The production of new red blood cells needs great iron contents for certain enzymes to give energy.
Iron is essential for brain function and your muscles. It also prevents anemia.
Basically, these are the top nutritional contents of quinoa that aids for its various health benefits. We will briefly discuss the different health benefits of quinoa in the succeeding paragraphs.
Now, let us get to know more about the health benefits of quinoa one by one.
With the high fiber content of quinoa, it definitely helps to aid in decreasing one’s cholesterol levels. One major role of fiber is assisting in a smooth digestion process.
As a result, the high fiber in quinoa helps in reducing the amount of LDL cholesterol (the bad cholesterol) through continuous bile acid production.
Studies show that quinoa contains a specific compound called saponins. Saponin is an anti-inflammatory nutrient.
In addition, a study in Chinese Academy of Agricultural Sciences suggests that saponins are used as functional food components to promote healthy gut microbes.
The study suggests that it prevents inflammation, obesity, and metabolic diseases.
Studies show the potential impact of high fiber content on one’s eating behavior. It somewhat makes us feel full for longer periods and decreases the possibility of consuming too many calories.
Aside from that, it also lowers cholesterol that is a great factor in losing weight. Though there is no exact study to prove that it can really decrease body weight, it is quite a sense that quinoa can be a great part of a healthy weight loss diet.
Quinoa is a rich source of iron that helps in preventing anemia. The deficiency of red blood cells or hemoglobin in the blood characterized anemia.
This condition results in a pale looking skin, decrease energy and constant weariness. Iron is a very important component to restore hemoglobin levels.
But with quinoa, you can easily have enough intake of iron to decrease the risk of anemia.
Good for Cardiovascular Health
Since quinoa can decrease cholesterol level then it can positively affect the heart. A study in European Journal of Nutrition in 2004 showed that quinoa produced lower levels of free fatty acid content and triglyceride concentrations.
These are associated with a reduced risk of heart disease.
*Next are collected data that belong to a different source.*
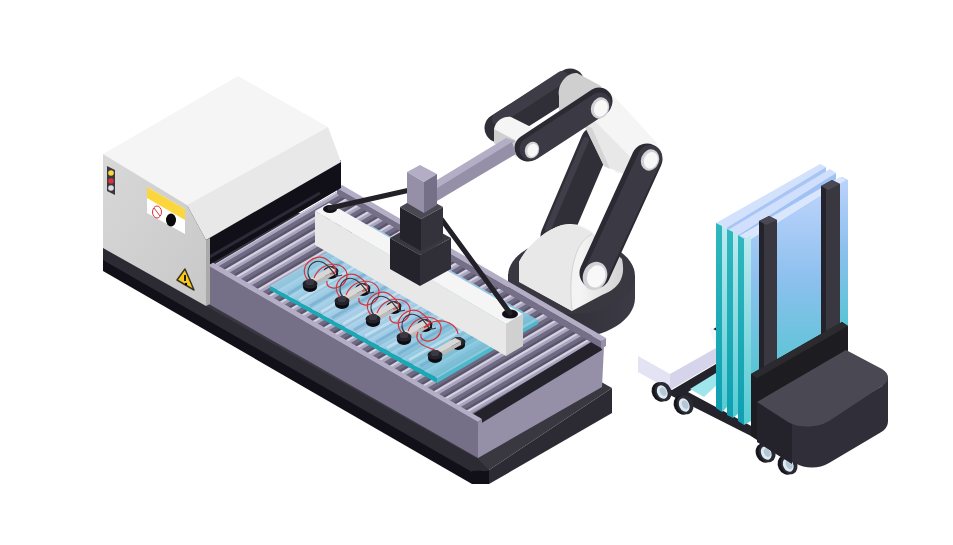
<!DOCTYPE html>
<html lang="en">
<head>
<meta charset="utf-8">
<title>Glass production line</title>
<style>
:root{--ink:#24232b;--dark:#393841;--mid:#4a4953;--black:#111018;--white:#f5f5f5;--light:#e8e8e8;--grey:#cfcfcf;--lilac:#b3aec6;--lilac-mid:#958fa8;--lilac-dark:#756f87;--teal:#17a9b5;--yellow:#fbd63c;--red:#d8333a}
html,body{margin:0;width:953px;height:545px;overflow:hidden;background:#fff}
svg{display:block}
.ink{fill:var(--ink)}.dark{fill:var(--dark)}.mid{fill:var(--mid)}.black{fill:var(--black)}
.white{fill:var(--white)}.light{fill:var(--light)}.grey{fill:var(--grey)}
.lilac{fill:var(--lilac)}.lilac-mid{fill:var(--lilac-mid)}.lilac-dark{fill:var(--lilac-dark)}
.teal{fill:var(--teal)}.yellow{fill:var(--yellow)}.red{fill:var(--red)}
.link{stroke-linecap:round;fill:none}
.cable{fill:none;stroke:#222127;stroke-width:5;stroke-linecap:round}
.hose{fill:none;stroke-width:1.2}
</style>
</head>
<body>
<svg width="953" height="545" viewBox="0 0 953 545" role="img" aria-label="Isometric glass conveyor with a robot arm and a loader carrying glass sheets">
<defs>
<linearGradient id="sheet" x1="0" y1="0" x2="1" y2="1"><stop offset="0" stop-color="#8fd3e6"/><stop offset=".5" stop-color="#a9d3ee"/><stop offset="1" stop-color="#62c4d6"/></linearGradient>
<linearGradient id="pane" x1="0" y1="0" x2="0" y2="1"><stop offset="0" stop-color="#bcd3fb"/><stop offset=".45" stop-color="#8cc0ee"/><stop offset="1" stop-color="#4fc6cf"/></linearGradient>
<linearGradient id="pane-edge" x1="0" y1="0" x2="0" y2="1"><stop offset="0" stop-color="#2fb8bd"/><stop offset="1" stop-color="#0f9fb2"/></linearGradient>
<linearGradient id="pane-face" x1="0" y1="0" x2="0" y2="1"><stop offset="0" stop-color="#bfeaf0"/><stop offset="1" stop-color="#54cbd2"/></linearGradient>
<linearGradient id="front" x1="0" y1="0" x2="1" y2="1"><stop offset="0" stop-color="#d8d8d8"/><stop offset="1" stop-color="#c8c8c8"/></linearGradient>
<linearGradient id="turret" x1="0" y1="0" x2="1" y2="0"><stop offset="0" stop-color="#efefef"/><stop offset=".6" stop-color="#f4f4f4"/><stop offset="1" stop-color="#d2d2d2"/></linearGradient>
<linearGradient id="base-side" x1="0" y1="0" x2="1" y2="0"><stop offset="0" stop-color="#2a2931"/><stop offset="1" stop-color="#3c3b45"/></linearGradient>
<clipPath id="bed-clip"><polygon points="212,266 340,190 602,342 478,418"/></clipPath>
<g id="roller"><path d="M210 271 344 192" stroke="#6f6a83" stroke-width="8"/><path d="M209 269 343 190" stroke="#aaa5be" stroke-width="5"/><path d="M208 268 342 189" stroke="#d5d2e2" stroke-width="2"/></g>
<g id="roller-set"><use href="#roller"/><use href="#roller" x="11" y="6.4"/><use href="#roller" x="22" y="12.8"/><use href="#roller" x="33" y="19.2"/></g>
<g id="cup"><path d="M-7 0v3a7 5 0 0 0 14 0v-3z" fill="#0c0b11"/><ellipse rx="7.500" ry="4.500" fill="#24232b"/><rect x="-4" y="-5" width="8" height="6" rx="2" fill="#3a3943"/></g>
<g id="cross-bar"><polygon points="-13,5 12,-9 18,-6 -7,8" fill="#d9d7d5"/><polygon points="-13,5 -7,8 -7,12 -13,9" fill="#aaa7a5"/><polygon points="-7,8 18,-6 18,-2 -7,12" fill="#bdbab8"/></g>
<g id="gripper"><use href="#cup" x="13" y="-5"/><use href="#cross-bar"/><use href="#cup" x="-8" y="8"/>
<path class="hose" stroke="#d8333a" d="M-10 4C-22-10-2-24 8-17S22-2 12-2M-4 2C4-18 30-14 29 0s-22 16-20 5"/>
<path class="hose" stroke="#3b3a45" d="M-6 5C-16-4-6-20 6-13s8 16 18 12"/></g>
<g id="joint"><ellipse rx="10" ry="12" fill="#d2d2d6" transform="rotate(20)"/><ellipse cx="1" rx="7.500" ry="9.500" fill="#f8f8f8" transform="rotate(20)"/></g>
<g id="wheel"><ellipse rx="8" ry="10" fill="#17161d" transform="rotate(-25)"/><ellipse cx="3" cy="1" rx="8" ry="10" fill="#2b2a33" transform="rotate(-25)"/><ellipse cx="2" cy="1" rx="5" ry="7" fill="#dcebf3" transform="rotate(-25)"/><ellipse cx="3" cy="1" rx="3" ry="4.500" fill="#b7c6d4" transform="rotate(-25)"/></g>
</defs>

<g id="robot-base">
<path fill="url(#base-side)" d="M508 274v24c0 22 28 40 63 40s64-18 64-40v-22z"/>
<ellipse class="dark" cx="571.5" cy="276" rx="63.500" ry="38"/>
</g>

<g id="conveyor">
<polygon class="dark" points="103,248 240,180 612,388 489,470 472,470"/>
<polygon class="black" points="103,248 472,470 472,484 103,271"/>
<polygon fill="#2c2b34" points="103,248 206,306 478,459 489,470 472,472 103,260"/>
<polygon fill="#2c2b34" points="489,470 612,388 612,413 489,484"/>
<polygon class="black" points="472,471 489,470 489,484 472,484"/>
<polygon class="lilac-dark" points="207,264 478,420 478,458 207,303"/>
<polygon class="lilac-mid" points="478,424 604,346 602,387 478,458"/>
<polygon fill="#5a556b" points="212,266 340,190 602,342 478,418"/>
<g clip-path="url(#bed-clip)">
<use href="#roller-set"/><use href="#roller-set" x="44" y="25.600"/><use href="#roller-set" x="88" y="51.200"/><use href="#roller-set" x="132" y="76.800"/><use href="#roller-set" x="176" y="102.400"/><use href="#roller-set" x="220" y="128"/>
<polygon class="ink" points="470,416 596,339 604,346 480,424"/>
</g>
<polygon class="ink" points="480,414 602,340 602,350 480,424"/>
<polygon class="lilac" points="207,265 212,262 482,419 478,422"/>
<polygon class="lilac-dark" points="207,265 478,422 478,432 207,276"/>
<polygon class="lilac-mid" points="478,422 482,419 482,429 478,432"/>
<polygon class="lilac" points="337,188 342,185 606,338 601,341"/>
<polygon class="lilac-dark" points="337,188 601,341 601,348 337,194"/>
<polygon class="lilac-mid" points="601,341 606,338 606,346 601,349"/>
</g>

<g id="glass-on-rollers">
<polygon fill="url(#sheet)" opacity=".88" points="270,286 372,226 538,320 437,378"/>
<polygon class="teal" points="270,286 437,378 437,383 270,290"/>
<polygon fill="#4db9cb" points="437,378 538,320 538,324 437,383"/>
<g stroke="#5fa6cd" stroke-width="3" opacity=".5"><path d="M288 294 345 260M310 306 372 270M332 318 396 281M354 330 420 293M376 342 444 303M398 354 466 315M420 366 490 327"/></g>
<g stroke="#d8eefa" stroke-width="3" opacity=".6"><path d="M299 300 358 265M321 312 384 275M343 324 408 287M365 336 432 299M387 348 454 310M409 360 478 321"/></g>
</g>

<g id="cabinet">
<polygon class="black" points="206,238 341,160 341,188 209,265"/>
<path d="M206 259 320 193" stroke="#2b2a38" stroke-width="3"/>
<polygon class="white" points="103,154 238,76 328,127 187,205"/>
<polygon class="light" points="187,205 328,127 341,162 206,240"/>
<polygon fill="url(#front)" points="103,154 187,205 206,240 206,306 103,248"/>
<polygon fill="#aaa" points="206,240 210,238 210,304 206,306"/>
<g id="signal-lights">
<polygon class="dark" points="107,166 115,170 115,195 107,191"/>
<circle class="yellow" cx="111" cy="173" r="2.800"/><circle class="red" cx="111" cy="181" r="2.800"/><circle fill="#ddd" cx="111" cy="188" r="2.800"/>
</g>
<g id="safety-label">
<polygon fill="#fff" points="147,187 185,209 185,234 147,213"/>
<polygon class="yellow" points="147,187 185,209 185,220 147,198"/>
<ellipse cx="157" cy="212" rx="4.500" ry="6" fill="#fff" stroke="#d8333a"/><path d="M154 208 160 216" stroke="#d8333a"/>
<ellipse cx="171" cy="220" rx="5" ry="6.500" fill="#0a0a0e"/>
</g>
<g id="warning-sign">
<path d="M185 269 194 290 177 280z" fill="#fbc916" stroke="#3b3422" stroke-width="1.500" stroke-linejoin="round"/>
<path d="M185 275v6" stroke="#222" stroke-width="2"/><circle cx="186" cy="284" r="1.200"/>
</g>
</g>

<g id="robot-arm">
<path class="link" d="M556 236 596 142" stroke="#302f38" stroke-width="31"/>
<path class="link" d="M548 229 586 140" stroke="#403f49" stroke-width="6"/>
<path fill="url(#turret)" d="M519 262C527 246 545 230 562 225c14-3 25 2 33 10l27 24c3 14 1 28-20 36l-30 16-52-29z"/>
<path class="light" d="M519 262C527 246 545 230 562 225c12-2 22 2 30 9-20 10-23 46-20 77l-53-29z"/>
<path d="M592 234c-18 9-24 40-20 76" fill="none" stroke="#d4d4d4"/>
<path class="link" d="M570 83 499 128" stroke="#302f38" stroke-width="29"/>
<path class="link" d="M562 77 498 119" stroke="#3e3d47" stroke-width="12"/>
<path class="grey" d="M559 96c-2-12 8-24 18-23l24 13 7 31-24 10-25-16z"/>
<path class="white" d="M588 118 610 92 656 142c6 10 2 24-8 30l-32 1z"/>
<path class="light" d="M584 124 590 116 640 167 630 176 604 166z"/>
<path fill="#d5d5d5" d="M584 125 604 166 610 169 592 128z"/>
<path class="link" d="M598 271 650 157" stroke="#2b2a33" stroke-width="31" transform="translate(-3 2)"/>
<path class="link" d="M596 274 650 157" stroke="#3b3a44" stroke-width="24"/>
<use href="#joint" x="650" y="160" transform="translate(650 160) scale(.9) translate(-650 -160)"/>
<use href="#joint" transform="translate(595 276) scale(1.200)"/>
<path class="white" d="M494 129c2-9 10-13 17-12l22 11-3 26-13 4-23-14z"/>
<path class="grey" d="M494 129 515 140 518 157 494 143z"/>
<path class="link" d="M599 101 528 148" stroke="#2b2a33" stroke-width="27"/>
<path class="link" d="M600 104 531 149" stroke="#3b3a44" stroke-width="23"/>
<use href="#joint" transform="translate(600 108) scale(.9)"/>
<use href="#joint" transform="translate(532 150) scale(.7)"/>
</g>

<g id="lifting-beam">
<polygon class="white" points="315,211 329,203 523,314 506,324"/>
<polygon class="light" points="315,211 506,324 506,356 315,245"/>
<polygon fill="#d0d0d0" points="506,324 523,314 523,346 506,356"/>
<ellipse cx="330" cy="209" rx="7" ry="4" fill="#111018"/><ellipse cx="510" cy="314" rx="8" ry="4.500" fill="#111018"/>
<path class="cable" d="M330 208 410 190M442 220 510 313"/>
<polygon class="lilac" points="432,183 506,138 516,141 436,190"/>
<polygon class="lilac-mid" points="434,190 512,142 516,154 437,201"/>
<polygon class="dark" points="390,238 420,221 451,238 420,255"/>
<polygon class="ink" points="390,238 420,255 420,286 390,269"/>
<polygon fill="#302f38" points="420,255 451,238 451,269 420,286"/>
<polygon class="mid" points="400,207 421,195 443,207 421,219"/>
<polygon class="ink" points="400,207 421,219 421,251 400,239"/>
<polygon fill="#34333c" points="421,219 443,207 443,239 421,251"/>
<polygon class="lilac" points="407,172 420,165 437,174 424,182"/>
<polygon class="lilac-mid" points="407,172 424,182 424,213 407,203"/>
<polygon class="lilac-dark" points="424,182 437,174 437,205 424,213"/>
</g>

<g id="suction-grippers">
<use href="#gripper" x="318" y="276"/><use href="#gripper" x="350" y="293"/><use href="#gripper" x="381" y="311"/><use href="#gripper" x="412" y="329"/><use href="#cup" x="458" y="342"/><use href="#cross-bar" x="443" y="347"/><use href="#cup" x="435" y="355"/>
<path class="hose" stroke="#d8333a" d="M424 328c10-12 32-8 34 6M418 332c-6 12 12 16 17 18"/>
</g>

<g id="glass-loader">
<polygon class="ink" points="710,331 720,325 762,350 752,356"/>
<polygon fill="#f6f6ff" points="638,356 700,322 730,338 670,374"/>
<polygon fill="#fff" points="638,356 706,316 716,348 670,374"/>
<polygon fill="#e4e3f3" points="638,356 670,374 670,390 638,372"/>
<polygon fill="#d5d4ea" points="670,374 716,348 716,363 670,390"/>
<polygon class="ink" points="656,384 672,390 716,364 722,370 688,392 755,428 755,438 656,388"/>
<polygon fill="#9fe5ec" points="690,389 716,373 720,382 704,397"/>
<use href="#wheel" x="660" y="392"/><use href="#wheel" x="682" y="405"/>
<g id="glass-panes">
<polygon fill="url(#pane)" points="832,182 842,177 848,180 848,326 832,338"/>
<polygon fill="url(#pane)" points="728,230 822,170 838,182 838,338 750,390 728,360"/>
<polygon fill="#d3e2fc" points="716,223 820,164 826,167 726,228"/>
<polygon fill="#a9c5f4" points="726,228 826,167 826,172 730,231"/>
<polygon fill="#cfdffc" points="728,230 830,169 836,173 739,235"/>
<polygon fill="#9fc1f3" points="739,235 836,173 836,180 744,238"/>
<polygon fill="#dae6fd" points="739,236 840,177 846,180 750,240"/>
<polygon fill="url(#pane)" points="750,240 832,190 832,338 750,390"/>
<polygon fill="url(#pane-edge)" points="716,223 722,226 722,412 716,408"/>
<polygon fill="url(#pane-face)" points="722,226 728,229 728,406 722,412"/>
<polygon fill="url(#pane-edge)" points="727,229 733,232 733,418 727,415"/>
<polygon fill="url(#pane-face)" points="733,232 739,235 739,413 733,418"/>
<polygon fill="url(#pane-edge)" points="738,235 744,239 744,425 738,421"/>
<polygon fill="url(#pane-face)" points="744,239 751,235 751,421 744,425"/>
</g>
<g id="mast">
<polygon class="dark" points="759,221 769,216 777,220 777,372 759,380"/>
<polygon class="ink" points="759,221 764,223 764,380 759,380"/>
<polygon class="mid" points="759,221 769,216 777,220 766,225"/>
<polygon class="dark" points="821,186 832,180 840,184 840,340 821,350"/>
<polygon class="ink" points="821,186 826,188 826,350 821,350"/>
<polygon class="mid" points="821,186 832,180 840,184 828,190"/>
</g>
<polygon fill="#1d1c20" points="751,374 842,322 848,326 848,352 757,408 757,440 751,436"/>
<polygon fill="#2b2a2e" points="751,374 842,322 848,326 757,378"/>
<g id="loader-body">
<use href="#wheel" x="764" y="453"/><use href="#wheel" x="786" y="465"/>
<path fill="#302f39" d="M757 402 790 420c8 4 23 4 34 0l58-34 6-10v45c0 6-4 10-10 13l-49 29c-10 6-24 6-34 0l-38-24z"/>
<path class="ink" d="M757 402 792 421v43l-35-22z"/>
<path class="mid" d="M757 402 846 350 882 369c8 5 8 12 0 17l-50 33c-12 9-32 10-44 3z"/>
</g>
</g>
</svg>
</body>
</html>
Additionally, another article published in Journal of Food Lipids reported that quinoa seeds contain many of the dietary flavonoids shown to inversely correlate with mortality from heart disease.
Good for Pregnant Women
In addition to the above-mentioned health benefits of quinoa, it also contains high levels of folate advisable for pregnant women.
Then, it has an integral role in cell development as well as fetal development.
Most of all, it decreases birth defects and protects against miscarriage and neural tube defects in the fetus.
Still, quinoa is one of the healthiest foods of all time. It contains a lot of essential vitamins and minerals good for the body.
Furthermore, the above-listed health benefits of quinoa should encourage you to incorporate quinoa into one’s diet.